The man looked down at Athos haughtily. "It takes more than fast hands to fool me. The moon card is here!" he said as he triumphantly flipped the middle card over. His jaw dropped at the card he had chosen.
"Sorry, sir," said Athos. "That is Lady Ice."
"I've been swindled," howled the man. "Give me back my silver! You put the card in your pocket, you little thief!"
Athos was unoffended. "Not so, sir. the moon card is here." So saying, he flipped over the left hand card, revealing the Moon card. "Perhaps you would care to test your skill again?"
"And lose more silver?" sniffed the man, only slightly mollified. "Take your game elsewhere, scoundrel!"
Athos smiled as he turned to Valle. "See? That's how you do it. You lose sometimes, but if you've got it down you can usually come off with the money. And the best part is that you can never get into trouble for cheating, because you aren't."
Valle shook his head, uncertain. "Your hands are quick, Athos. I don't know if I can get it right."
"We've got all day and a thousand fools to practice with," said Athos, gesturing broadly to indicate all within the marketplace. "You will learn."
* * *
Thousands of miles
to the east, in a cavern far below the decadent capital of the ancient
empire of Mulhorand, an obscene ceremony was being performed by the cult
of Set in honor of the foul god they served.
Hundreds of black-clothed and turbaned men and women knelt before a pool of stagnant water from which sprang a flame which shot upwards hundreds of feet.
The flame changed colors rapidly, going from orange to blue to purple in a matter of moments and reflecting off the cavern walls eerily, creating fantastic shapes and shadows.
The entire cavern was filled with the murmurings of the cult members, who were reciting ritual prayers.
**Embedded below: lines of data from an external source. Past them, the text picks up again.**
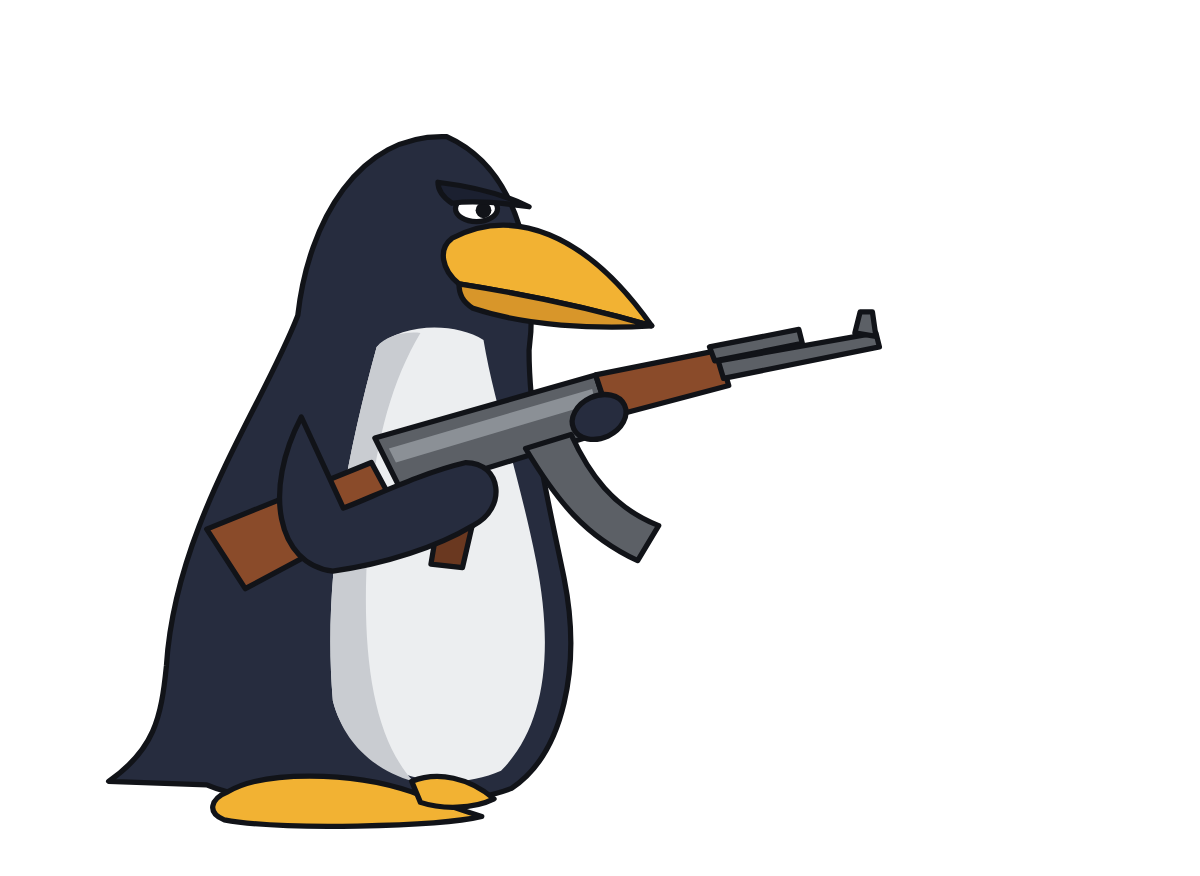
<!DOCTYPE html>
<html lang="en">
<head>
<meta charset="utf-8">
<title>Grumpy Penguin</title>
<link rel="stylesheet" href="https://fonts.googleapis.com/css2?family=Inter&display=swap">
<style>
  :root {
    --bg: #ffffff;
    --ink: #111318;
    --feather: #262c3e;
    --feather-dark: #1b2030;
    --belly: #eceef0;
    --belly-shade: #c9ccd1;
    --beak: #f2b233;
    --beak-shade: #d8962a;
    --wood: #8a4b2a;
    --wood-dark: #6a3820;
    --steel: #5c6066;
    --steel-light: #8b9096;
  }
  html, body {
    margin: 0;
    width: 1200px;
    height: 876px;
    overflow: hidden;
    background: var(--bg);
    font-family: "Inter", sans-serif;
  }
  .artwork { display: block; width: 1200px; height: 876px; }
  .outline { stroke: var(--ink); stroke-width: 3; stroke-linejoin: round; stroke-linecap: round; }
</style>
</head>
<body>
<svg class="artwork" viewBox="0 0 685 500" role="img" aria-label="Angry cartoon penguin holding a rifle">
  <g class="penguin">
    <path class="outline" fill="var(--feather)" d="M255 78 C205 76 176 126 170 180 C150 232 100 300 95 380 C92 410 88 428 62 446 L118 448 C150 462 250 466 292 450 C322 430 332 380 322 330 C312 282 302 240 302 200 C306 170 304 100 255 78 Z"/>
    <path fill="var(--belly)" d="M215 198 C198 260 184 330 190 400 C200 440 250 456 286 440 C312 414 316 370 306 320 C296 270 282 230 276 194 C260 184 230 184 215 198 Z"/>
    <path fill="var(--belly-shade)" d="M215 198 C198 260 184 330 190 400 C196 424 214 440 236 446 C212 420 206 370 210 310 C212 260 222 220 240 190 C230 189 220 192 215 198 Z"/>
    <g class="feet">
      <path class="outline" fill="var(--beak)" d="M130 452 C150 440 200 440 235 452 C250 458 262 462 275 466 C250 472 160 474 128 468 C118 464 120 456 130 452 Z"/>
      <path class="outline" fill="var(--beak)" d="M235 446 C250 440 268 444 282 456 C270 462 252 462 240 458 Z"/>
    </g>
    <g class="face">
      <path class="outline" fill="var(--beak)" d="M258 136 C292 118 334 132 372 186 C338 176 300 168 262 162 C252 154 250 142 258 136 Z"/>
      <path class="outline" fill="var(--beak-shade)" d="M262 162 C300 168 338 176 372 186 C340 188 300 186 270 176 C264 172 262 168 262 162 Z"/>
      <ellipse class="outline" fill="#fff" cx="272" cy="119" rx="12" ry="7.5"/>
      <circle fill="var(--ink)" cx="276" cy="120" r="4.5"/>
      <path fill="var(--feather-dark)" class="outline" d="M250 104 C266 106 286 110 302 118 C288 116 272 114 258 116 C252 112 250 108 250 104 Z"/>
    </g>
  </g>
  <g class="rifle">
    <path class="outline" fill="var(--wood)" d="M118 302 L212 264 L226 290 L140 336 Z"/>
    <path class="outline" fill="var(--wood-dark)" d="M254 274 L246 322 L264 324 L276 272 Z"/>
    <path class="outline" fill="var(--steel)" d="M214 250 L340 214 L350 245 L230 282 Z"/>
    <path fill="var(--steel-light)" d="M222 256 L338 222 L340 230 L226 264 Z"/>
    <path class="outline" fill="var(--steel)" d="M300 256 C318 286 334 306 364 320 L376 300 C350 290 336 270 326 248 Z"/>
    <path class="outline" fill="var(--wood)" d="M340 214 L410 200 L416 220 L348 238 Z"/>
    <path class="outline" fill="var(--steel)" d="M405 198 L456 188 L458 196 L408 206 Z"/>
    <path class="outline" fill="var(--steel)" d="M410 206 L500 190 L502 198 L413 216 Z"/>
    <path class="outline" fill="var(--steel)" d="M488 190 L491 178 L498 178 L500 192 Z"/>
  </g>
  <g class="flippers">
    <path class="outline" fill="var(--feather)" d="M172 238 C150 280 158 322 190 326 C220 322 250 312 270 300 C290 290 286 264 266 264 C240 270 212 284 196 290 Z"/>
    <ellipse class="outline" fill="var(--feather)" cx="342" cy="238" rx="16" ry="12" transform="rotate(-25 342 238)"/>
  </g>
</svg>
</body>
</html>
The high priest took his place at the altar. He surveyed the cavern for sever minutes, then raised his arms.
The chanting of the cult members faded and died.
The high priest spoke, his voice betraying a slight lisp. "Our lord has found a mortal worthy of becoming his avatar. We must find this person and sacrifice him."
He held out a grotesque object. "He whom we hold most highly has bestowed this object of divine power upon us, so that we may locate the person whose body will house our lord's spirit. The time has come to search him out!"
* * *
The inner city of Zazesspur
was comprised for the most part of ruined buildings. In some areas,
rubble was still strewn in the streets. Although the inner city was
teeming with life during the days, at nights the streets were usually clear
as nearby residents locked themselves into their houses. Some parts
of the city were rumored to be haunted by the undead. Others were
dangerous because of the street gangs who made their homes there.
One single tower - made of what had once been white marble, but which was now blackened and gray - still stood tall, its upper parts silhouetted by the full moon. It was this place that the locals feared and avoided most carefully, for it was known to be the home of a mad wizard, Grimwalde by name. Horrible sounds issued from its windowless walls in the dead of the night as unspeakable atrocities were committed within.
Some claimed that the mage was dead, and that the tower was haunted by his ghost. Others said that he was some sort of demon, and that he howled in the night because he was caught in this plane of existence and not the plane upon which his kin resided. Still others claimed that the very forces of the lower planes were housed in the tower, ready to break out and devour the populace of the city.
Only Grimwalde himself knew the truth of what went on within those walls, and he was neither demon nor ghost - though it could be argued that he was mad.
It was insanity which fascinated the wizard most. He was making studies on the insane for his master, a wizard of much repute in far off Calimport. The screaming and wailing which penetrated the tower's walls was that of the subjects of his tests and experiments.
Some of his studies included curing madness. Other studies included creating it.
These last were the wizard's personal favorites.